Start of Given entries

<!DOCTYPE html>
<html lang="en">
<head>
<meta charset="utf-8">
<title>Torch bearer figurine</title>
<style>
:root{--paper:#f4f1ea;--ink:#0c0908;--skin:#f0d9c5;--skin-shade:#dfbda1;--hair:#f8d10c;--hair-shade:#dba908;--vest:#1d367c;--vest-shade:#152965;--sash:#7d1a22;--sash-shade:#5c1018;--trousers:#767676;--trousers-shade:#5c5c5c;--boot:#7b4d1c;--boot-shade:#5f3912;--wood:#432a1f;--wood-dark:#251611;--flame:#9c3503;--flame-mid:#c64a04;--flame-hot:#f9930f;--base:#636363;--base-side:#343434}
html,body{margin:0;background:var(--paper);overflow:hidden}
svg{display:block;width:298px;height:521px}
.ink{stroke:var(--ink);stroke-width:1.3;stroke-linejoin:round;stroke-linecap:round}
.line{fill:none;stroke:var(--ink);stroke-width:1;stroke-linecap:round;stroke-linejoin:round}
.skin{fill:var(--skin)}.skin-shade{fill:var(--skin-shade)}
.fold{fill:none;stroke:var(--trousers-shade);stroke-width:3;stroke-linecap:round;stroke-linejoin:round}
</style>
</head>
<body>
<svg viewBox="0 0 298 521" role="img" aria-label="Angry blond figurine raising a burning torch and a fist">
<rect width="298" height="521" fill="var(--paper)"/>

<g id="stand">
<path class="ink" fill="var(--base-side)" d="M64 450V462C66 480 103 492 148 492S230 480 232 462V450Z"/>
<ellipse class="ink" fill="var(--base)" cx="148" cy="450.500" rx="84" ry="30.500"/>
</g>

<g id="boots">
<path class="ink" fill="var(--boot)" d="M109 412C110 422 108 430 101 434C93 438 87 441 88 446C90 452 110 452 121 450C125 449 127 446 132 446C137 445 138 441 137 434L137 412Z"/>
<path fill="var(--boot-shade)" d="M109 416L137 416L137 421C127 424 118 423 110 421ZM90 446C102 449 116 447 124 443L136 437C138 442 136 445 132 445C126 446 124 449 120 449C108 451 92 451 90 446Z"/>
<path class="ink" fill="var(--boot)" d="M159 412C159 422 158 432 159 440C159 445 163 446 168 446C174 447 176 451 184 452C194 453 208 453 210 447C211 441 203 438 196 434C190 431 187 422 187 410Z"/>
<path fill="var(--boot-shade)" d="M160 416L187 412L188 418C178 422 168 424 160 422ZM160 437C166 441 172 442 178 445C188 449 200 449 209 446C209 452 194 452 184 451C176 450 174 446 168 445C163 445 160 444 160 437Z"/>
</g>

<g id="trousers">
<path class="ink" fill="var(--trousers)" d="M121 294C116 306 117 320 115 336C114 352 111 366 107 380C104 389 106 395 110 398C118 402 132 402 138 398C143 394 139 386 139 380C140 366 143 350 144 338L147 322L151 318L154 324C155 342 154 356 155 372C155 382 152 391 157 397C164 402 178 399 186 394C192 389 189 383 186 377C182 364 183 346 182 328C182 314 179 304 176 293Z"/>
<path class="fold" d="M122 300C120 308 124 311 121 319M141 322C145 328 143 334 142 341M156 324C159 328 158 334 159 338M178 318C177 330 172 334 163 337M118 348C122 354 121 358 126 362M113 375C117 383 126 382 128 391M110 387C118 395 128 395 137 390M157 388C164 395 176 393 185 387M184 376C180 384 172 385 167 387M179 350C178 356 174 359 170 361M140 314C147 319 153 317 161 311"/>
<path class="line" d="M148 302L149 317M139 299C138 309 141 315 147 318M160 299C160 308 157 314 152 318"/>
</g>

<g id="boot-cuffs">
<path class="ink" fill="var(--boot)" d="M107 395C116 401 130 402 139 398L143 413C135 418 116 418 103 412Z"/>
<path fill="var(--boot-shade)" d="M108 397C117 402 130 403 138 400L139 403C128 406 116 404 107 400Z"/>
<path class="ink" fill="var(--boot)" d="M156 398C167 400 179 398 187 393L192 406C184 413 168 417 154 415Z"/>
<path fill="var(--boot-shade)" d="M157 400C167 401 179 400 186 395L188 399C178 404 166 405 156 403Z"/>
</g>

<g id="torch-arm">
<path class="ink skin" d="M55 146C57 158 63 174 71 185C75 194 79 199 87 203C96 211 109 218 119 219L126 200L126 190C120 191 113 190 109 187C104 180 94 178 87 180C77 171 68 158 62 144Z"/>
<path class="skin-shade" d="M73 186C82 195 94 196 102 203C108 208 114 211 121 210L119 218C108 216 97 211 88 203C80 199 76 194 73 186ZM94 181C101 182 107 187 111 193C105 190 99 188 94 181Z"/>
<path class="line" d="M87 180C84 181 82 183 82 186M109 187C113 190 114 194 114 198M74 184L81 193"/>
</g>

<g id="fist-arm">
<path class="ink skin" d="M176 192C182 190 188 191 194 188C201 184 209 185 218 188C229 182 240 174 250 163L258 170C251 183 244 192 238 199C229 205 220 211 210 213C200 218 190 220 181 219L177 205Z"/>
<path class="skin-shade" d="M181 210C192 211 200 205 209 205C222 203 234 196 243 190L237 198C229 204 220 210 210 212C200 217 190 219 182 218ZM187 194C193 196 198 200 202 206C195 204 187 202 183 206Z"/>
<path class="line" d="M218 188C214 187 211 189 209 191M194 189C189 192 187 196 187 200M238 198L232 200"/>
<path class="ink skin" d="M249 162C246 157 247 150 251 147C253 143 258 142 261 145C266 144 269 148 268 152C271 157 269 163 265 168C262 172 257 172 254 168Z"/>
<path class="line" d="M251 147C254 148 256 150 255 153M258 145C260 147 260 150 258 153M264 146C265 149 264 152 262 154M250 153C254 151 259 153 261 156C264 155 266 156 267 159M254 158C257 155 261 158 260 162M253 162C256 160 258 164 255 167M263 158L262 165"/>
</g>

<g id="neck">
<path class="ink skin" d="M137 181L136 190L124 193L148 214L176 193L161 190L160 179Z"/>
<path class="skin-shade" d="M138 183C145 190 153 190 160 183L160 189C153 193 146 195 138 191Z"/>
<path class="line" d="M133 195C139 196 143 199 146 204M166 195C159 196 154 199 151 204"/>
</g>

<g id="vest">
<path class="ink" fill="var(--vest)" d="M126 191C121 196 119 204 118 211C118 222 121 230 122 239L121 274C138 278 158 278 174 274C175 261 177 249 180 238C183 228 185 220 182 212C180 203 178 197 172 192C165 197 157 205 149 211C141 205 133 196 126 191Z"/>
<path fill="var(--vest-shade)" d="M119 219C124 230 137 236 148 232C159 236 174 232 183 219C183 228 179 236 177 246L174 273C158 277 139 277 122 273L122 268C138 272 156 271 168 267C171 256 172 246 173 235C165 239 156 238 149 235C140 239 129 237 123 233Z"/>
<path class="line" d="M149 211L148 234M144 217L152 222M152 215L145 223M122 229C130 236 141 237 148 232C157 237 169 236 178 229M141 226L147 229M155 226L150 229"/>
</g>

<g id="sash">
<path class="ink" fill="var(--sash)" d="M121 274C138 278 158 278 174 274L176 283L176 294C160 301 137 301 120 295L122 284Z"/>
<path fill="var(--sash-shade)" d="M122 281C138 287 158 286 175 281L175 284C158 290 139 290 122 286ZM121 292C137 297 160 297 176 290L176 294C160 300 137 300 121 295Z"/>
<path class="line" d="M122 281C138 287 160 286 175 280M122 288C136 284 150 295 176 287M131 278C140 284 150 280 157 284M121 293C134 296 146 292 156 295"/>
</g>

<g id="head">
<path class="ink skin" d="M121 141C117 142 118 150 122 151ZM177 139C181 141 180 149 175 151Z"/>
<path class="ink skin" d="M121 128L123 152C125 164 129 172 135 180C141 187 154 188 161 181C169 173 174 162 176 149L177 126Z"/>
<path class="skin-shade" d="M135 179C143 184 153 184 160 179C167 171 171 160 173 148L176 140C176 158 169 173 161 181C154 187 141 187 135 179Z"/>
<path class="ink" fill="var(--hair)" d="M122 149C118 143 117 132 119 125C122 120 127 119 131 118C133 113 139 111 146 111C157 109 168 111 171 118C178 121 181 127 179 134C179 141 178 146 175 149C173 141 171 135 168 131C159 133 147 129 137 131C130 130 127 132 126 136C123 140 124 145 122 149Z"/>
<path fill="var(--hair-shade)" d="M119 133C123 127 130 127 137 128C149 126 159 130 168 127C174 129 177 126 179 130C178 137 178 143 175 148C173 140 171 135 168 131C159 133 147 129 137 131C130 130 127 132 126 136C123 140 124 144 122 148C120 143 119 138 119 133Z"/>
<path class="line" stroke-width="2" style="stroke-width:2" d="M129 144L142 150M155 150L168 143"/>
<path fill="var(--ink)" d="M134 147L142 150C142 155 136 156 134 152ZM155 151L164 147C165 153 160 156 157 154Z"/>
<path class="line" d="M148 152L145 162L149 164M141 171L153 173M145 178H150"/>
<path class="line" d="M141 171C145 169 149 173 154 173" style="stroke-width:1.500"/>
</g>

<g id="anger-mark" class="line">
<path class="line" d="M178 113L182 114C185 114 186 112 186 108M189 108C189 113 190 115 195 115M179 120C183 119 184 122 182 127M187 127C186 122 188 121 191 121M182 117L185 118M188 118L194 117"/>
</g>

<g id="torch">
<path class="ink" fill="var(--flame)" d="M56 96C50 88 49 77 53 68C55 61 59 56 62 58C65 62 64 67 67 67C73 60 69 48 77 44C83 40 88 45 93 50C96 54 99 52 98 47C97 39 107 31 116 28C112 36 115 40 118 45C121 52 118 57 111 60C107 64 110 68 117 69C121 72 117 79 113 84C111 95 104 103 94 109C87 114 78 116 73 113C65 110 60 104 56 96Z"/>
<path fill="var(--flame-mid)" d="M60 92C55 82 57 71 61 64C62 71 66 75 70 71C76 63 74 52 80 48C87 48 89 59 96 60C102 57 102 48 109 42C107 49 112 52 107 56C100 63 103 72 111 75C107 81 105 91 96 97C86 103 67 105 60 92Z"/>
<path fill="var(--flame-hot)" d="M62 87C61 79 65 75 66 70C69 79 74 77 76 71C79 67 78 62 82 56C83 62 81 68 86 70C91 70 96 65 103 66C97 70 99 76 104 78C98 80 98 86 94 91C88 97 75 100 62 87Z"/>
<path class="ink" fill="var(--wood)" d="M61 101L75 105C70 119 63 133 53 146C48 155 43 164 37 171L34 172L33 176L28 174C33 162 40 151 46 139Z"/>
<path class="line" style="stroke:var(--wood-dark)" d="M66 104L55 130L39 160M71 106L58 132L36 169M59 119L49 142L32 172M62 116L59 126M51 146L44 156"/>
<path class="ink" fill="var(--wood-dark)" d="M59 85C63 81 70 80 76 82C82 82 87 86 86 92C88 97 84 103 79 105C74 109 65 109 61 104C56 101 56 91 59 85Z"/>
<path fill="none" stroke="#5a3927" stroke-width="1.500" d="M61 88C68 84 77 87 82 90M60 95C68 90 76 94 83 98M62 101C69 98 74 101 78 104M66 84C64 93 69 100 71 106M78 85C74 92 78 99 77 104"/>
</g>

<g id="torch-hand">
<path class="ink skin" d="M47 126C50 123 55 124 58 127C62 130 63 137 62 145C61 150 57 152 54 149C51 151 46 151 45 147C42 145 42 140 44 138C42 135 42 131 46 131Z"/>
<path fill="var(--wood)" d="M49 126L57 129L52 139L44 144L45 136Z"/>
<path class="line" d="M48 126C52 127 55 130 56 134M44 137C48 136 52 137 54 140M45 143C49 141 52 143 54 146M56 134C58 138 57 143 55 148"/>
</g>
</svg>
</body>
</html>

End of Given entries

Task instructions: What are the lines, exactly as written above, from the line with "147C254 148 256" to the line with "183C145 190 153", both included? Output only those.

Written response:
<path class="line" d="M251 147C254 148 256 150 255 153M258 145C260 147 260 150 258 153M264 146C265 149 264 152 262 154M250 153C254 151 259 153 261 156C264 155 266 156 267 159M254 158C257 155 261 158 260 162M253 162C256 160 258 164 255 167M263 158L262 165"/>
</g>

<g id="neck">
<path class="ink skin" d="M137 181L136 190L124 193L148 214L176 193L161 190L160 179Z"/>
<path class="skin-shade" d="M138 183C145 190 153 190 160 183L160 189C153 193 146 195 138 191Z"/>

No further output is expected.